  • Only use a liquid flux if it is non corrosive – I only use that when soldering rail or brass kits. Such a flux needs to be washed off with water.
  • In the photo below the solder has been fed briefly to the gap between the tip and the copper. In this case to prepare a spot ready to receive the leg of a component.
    This simple Circuit Board will be used to step down the 12 Volts form the main power Bus to 5 Volts to operate servos on the layout.
    A component (an electrolytic capacitor) has the two radial leads separated and cut short such that each goes to a different pad.
    The component has been held in place with self closing tweezers.
    The tip of the soldering iron is briefly cleaned – then a tiny amount of solder added to “wet” the tip – apply the tip to the join – feed in some 0.7mm solder.
    Doing it this way feeds the flux to the joint as well as the solder.
    A GOOD join should be smooth and have a nice shine to the surface.
    Same again on the second leg making sure that each leg of the component only connects to a separate pad.
    This method is like working with what are called SMDs (Surface Mount Devices) except that our discrete components are 10s or 100s of times bigger!
    The electrolytic capacitor is in position and the Voltage Regulator is being prepared on the right. On a normal PCB the legs would go through holes and be soldered to tracks on the reverse side. In this case the legs are being bent to straddle 3 pads.
    And here are all the parts in place on the PCB. To the left is a diode (passes current one way only) which serves to protect the circuit if it is accidentally connected to 12V with the wrong polarity. A larger electrolytic capacitor is behind the diode.
    Sharp eyes will make out 7805 on the IC (integrated circuit) – the “5” indicates that the output voltage is 5V. This is the voltage required to operate servos and this board provides that power to the servos.
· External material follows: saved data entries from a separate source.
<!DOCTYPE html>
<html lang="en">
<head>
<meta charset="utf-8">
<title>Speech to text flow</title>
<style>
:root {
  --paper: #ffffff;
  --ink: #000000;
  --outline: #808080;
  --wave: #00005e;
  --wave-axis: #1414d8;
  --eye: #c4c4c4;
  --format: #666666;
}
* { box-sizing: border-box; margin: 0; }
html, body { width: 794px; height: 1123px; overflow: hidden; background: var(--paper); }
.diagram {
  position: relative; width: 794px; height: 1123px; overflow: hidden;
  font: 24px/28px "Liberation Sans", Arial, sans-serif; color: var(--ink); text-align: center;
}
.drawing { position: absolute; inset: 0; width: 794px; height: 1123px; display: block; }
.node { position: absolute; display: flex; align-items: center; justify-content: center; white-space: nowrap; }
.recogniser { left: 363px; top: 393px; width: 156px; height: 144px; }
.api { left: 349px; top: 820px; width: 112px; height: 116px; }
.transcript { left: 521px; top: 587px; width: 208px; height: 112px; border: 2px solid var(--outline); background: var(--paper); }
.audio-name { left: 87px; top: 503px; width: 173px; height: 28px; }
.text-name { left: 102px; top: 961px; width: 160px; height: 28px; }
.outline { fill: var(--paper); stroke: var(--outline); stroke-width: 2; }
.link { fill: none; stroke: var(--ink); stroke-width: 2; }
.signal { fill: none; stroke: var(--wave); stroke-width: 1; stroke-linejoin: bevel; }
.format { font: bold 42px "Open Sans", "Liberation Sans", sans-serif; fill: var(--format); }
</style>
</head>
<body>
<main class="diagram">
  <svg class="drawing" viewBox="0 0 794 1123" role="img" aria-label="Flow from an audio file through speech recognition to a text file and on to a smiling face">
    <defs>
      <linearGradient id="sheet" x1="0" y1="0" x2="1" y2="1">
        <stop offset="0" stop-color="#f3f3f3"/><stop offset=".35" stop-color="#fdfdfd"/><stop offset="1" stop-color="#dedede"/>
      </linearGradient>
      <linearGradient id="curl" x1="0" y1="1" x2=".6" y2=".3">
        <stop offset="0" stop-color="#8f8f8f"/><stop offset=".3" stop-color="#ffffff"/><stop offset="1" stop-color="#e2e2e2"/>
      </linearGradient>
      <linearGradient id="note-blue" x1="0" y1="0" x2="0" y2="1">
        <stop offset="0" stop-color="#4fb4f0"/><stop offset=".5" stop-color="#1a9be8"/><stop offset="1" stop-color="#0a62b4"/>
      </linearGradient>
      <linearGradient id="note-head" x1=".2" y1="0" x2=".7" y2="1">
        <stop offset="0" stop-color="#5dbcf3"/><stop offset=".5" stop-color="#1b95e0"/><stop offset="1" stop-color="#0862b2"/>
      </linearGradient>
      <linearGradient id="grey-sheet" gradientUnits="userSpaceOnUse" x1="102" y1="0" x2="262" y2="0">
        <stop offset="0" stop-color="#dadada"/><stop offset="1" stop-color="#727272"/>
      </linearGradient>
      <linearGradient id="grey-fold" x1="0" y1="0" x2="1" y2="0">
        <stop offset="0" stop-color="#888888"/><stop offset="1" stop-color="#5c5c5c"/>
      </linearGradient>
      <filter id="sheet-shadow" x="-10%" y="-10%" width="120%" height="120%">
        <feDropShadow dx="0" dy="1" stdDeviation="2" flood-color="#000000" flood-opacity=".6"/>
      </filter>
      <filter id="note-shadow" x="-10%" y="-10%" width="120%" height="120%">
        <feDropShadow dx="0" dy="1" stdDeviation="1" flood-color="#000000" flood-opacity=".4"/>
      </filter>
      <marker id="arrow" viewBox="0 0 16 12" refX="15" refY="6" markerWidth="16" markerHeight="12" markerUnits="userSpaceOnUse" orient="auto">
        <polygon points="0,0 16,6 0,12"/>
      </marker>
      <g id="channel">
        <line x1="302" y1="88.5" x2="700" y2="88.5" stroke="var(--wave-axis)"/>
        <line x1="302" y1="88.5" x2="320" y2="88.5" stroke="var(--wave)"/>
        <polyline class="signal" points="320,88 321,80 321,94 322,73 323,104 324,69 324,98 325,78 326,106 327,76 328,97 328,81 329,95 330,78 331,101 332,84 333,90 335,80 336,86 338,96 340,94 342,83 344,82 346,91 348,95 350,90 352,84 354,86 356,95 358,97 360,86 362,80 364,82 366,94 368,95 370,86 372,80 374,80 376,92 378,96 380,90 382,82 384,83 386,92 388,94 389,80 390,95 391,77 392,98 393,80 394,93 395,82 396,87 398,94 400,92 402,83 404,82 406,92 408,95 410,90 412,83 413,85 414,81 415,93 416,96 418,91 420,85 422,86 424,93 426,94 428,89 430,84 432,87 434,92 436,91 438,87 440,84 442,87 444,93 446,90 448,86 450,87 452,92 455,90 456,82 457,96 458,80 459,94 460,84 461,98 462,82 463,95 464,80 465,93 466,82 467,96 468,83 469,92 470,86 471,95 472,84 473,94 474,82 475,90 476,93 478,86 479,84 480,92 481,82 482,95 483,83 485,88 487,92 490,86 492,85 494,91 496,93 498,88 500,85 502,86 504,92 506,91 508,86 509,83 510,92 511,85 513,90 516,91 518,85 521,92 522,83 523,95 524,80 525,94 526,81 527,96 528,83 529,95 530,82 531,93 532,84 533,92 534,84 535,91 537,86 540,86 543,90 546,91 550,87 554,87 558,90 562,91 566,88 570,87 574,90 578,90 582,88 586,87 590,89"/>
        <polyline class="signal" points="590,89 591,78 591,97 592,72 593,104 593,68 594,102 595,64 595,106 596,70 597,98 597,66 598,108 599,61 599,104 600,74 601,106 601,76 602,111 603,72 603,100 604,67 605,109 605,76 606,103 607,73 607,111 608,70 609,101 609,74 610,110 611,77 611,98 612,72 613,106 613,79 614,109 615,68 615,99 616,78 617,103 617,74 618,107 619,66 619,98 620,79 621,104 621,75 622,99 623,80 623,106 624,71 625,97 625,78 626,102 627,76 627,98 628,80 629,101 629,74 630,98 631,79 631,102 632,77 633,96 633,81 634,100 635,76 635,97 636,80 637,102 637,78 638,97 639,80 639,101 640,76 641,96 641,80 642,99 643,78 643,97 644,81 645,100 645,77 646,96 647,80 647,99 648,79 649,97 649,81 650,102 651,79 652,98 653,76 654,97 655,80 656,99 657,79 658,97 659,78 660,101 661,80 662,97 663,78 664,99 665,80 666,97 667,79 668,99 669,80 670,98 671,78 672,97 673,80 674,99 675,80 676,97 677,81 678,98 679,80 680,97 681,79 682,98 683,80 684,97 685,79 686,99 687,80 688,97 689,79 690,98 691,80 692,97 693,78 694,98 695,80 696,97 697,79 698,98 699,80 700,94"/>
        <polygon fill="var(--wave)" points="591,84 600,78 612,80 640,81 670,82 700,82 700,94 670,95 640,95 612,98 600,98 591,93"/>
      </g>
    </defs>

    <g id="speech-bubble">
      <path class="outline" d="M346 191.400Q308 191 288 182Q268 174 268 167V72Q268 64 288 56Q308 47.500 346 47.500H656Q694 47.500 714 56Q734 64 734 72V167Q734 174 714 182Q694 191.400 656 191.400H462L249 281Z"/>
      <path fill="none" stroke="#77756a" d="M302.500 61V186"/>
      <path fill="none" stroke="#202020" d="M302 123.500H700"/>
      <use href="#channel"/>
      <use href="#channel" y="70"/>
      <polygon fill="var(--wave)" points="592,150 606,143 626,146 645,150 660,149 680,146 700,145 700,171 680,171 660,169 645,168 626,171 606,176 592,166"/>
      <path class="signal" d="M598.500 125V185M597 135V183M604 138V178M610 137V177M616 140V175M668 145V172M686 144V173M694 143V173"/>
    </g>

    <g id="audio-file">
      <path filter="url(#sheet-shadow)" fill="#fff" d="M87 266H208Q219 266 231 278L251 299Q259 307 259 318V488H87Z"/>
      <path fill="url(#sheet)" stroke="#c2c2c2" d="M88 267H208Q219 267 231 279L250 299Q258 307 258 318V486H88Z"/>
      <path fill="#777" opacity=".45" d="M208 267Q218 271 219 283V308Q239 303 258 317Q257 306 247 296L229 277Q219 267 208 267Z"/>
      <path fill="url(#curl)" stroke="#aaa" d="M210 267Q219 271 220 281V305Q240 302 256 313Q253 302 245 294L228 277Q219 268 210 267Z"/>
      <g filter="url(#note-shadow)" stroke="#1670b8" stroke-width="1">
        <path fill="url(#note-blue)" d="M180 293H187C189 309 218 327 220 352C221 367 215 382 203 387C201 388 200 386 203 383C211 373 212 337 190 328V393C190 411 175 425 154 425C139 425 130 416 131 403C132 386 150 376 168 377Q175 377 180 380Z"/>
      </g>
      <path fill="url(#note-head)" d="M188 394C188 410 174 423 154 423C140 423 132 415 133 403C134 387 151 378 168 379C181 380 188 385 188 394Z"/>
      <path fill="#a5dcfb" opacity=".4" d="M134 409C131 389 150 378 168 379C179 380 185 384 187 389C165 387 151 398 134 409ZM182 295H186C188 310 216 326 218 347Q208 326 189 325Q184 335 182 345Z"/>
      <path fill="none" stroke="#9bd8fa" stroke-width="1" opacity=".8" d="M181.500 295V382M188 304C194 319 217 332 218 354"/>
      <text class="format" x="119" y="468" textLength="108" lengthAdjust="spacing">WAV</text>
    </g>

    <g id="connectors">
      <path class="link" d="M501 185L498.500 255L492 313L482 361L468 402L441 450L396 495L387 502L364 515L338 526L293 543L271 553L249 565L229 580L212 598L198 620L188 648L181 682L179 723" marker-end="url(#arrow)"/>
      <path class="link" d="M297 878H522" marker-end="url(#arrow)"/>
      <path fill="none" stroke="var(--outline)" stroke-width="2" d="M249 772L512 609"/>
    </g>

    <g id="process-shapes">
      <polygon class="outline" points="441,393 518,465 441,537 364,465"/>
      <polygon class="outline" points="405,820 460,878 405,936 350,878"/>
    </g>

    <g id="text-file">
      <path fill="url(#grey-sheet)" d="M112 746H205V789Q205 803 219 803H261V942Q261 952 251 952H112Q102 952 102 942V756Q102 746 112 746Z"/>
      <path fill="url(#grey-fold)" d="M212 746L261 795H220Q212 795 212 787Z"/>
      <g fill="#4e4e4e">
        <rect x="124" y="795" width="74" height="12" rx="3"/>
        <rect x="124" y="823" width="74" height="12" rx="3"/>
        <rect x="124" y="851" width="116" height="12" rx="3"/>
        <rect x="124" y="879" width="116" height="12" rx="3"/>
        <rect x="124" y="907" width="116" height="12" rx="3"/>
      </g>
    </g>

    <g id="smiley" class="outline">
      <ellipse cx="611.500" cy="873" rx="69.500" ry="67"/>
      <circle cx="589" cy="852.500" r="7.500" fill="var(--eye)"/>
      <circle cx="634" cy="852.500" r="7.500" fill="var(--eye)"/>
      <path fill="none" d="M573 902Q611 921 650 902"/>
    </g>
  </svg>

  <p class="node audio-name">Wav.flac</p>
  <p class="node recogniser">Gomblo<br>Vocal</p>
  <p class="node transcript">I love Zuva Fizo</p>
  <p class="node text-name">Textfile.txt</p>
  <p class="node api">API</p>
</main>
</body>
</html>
    This is the circuit diagram for the project described above including the “pinouts” of the 3 leg 7805 voltage regulator IC. Feed it with 7-35V DC and it will deliver 5V DC.

Coming soon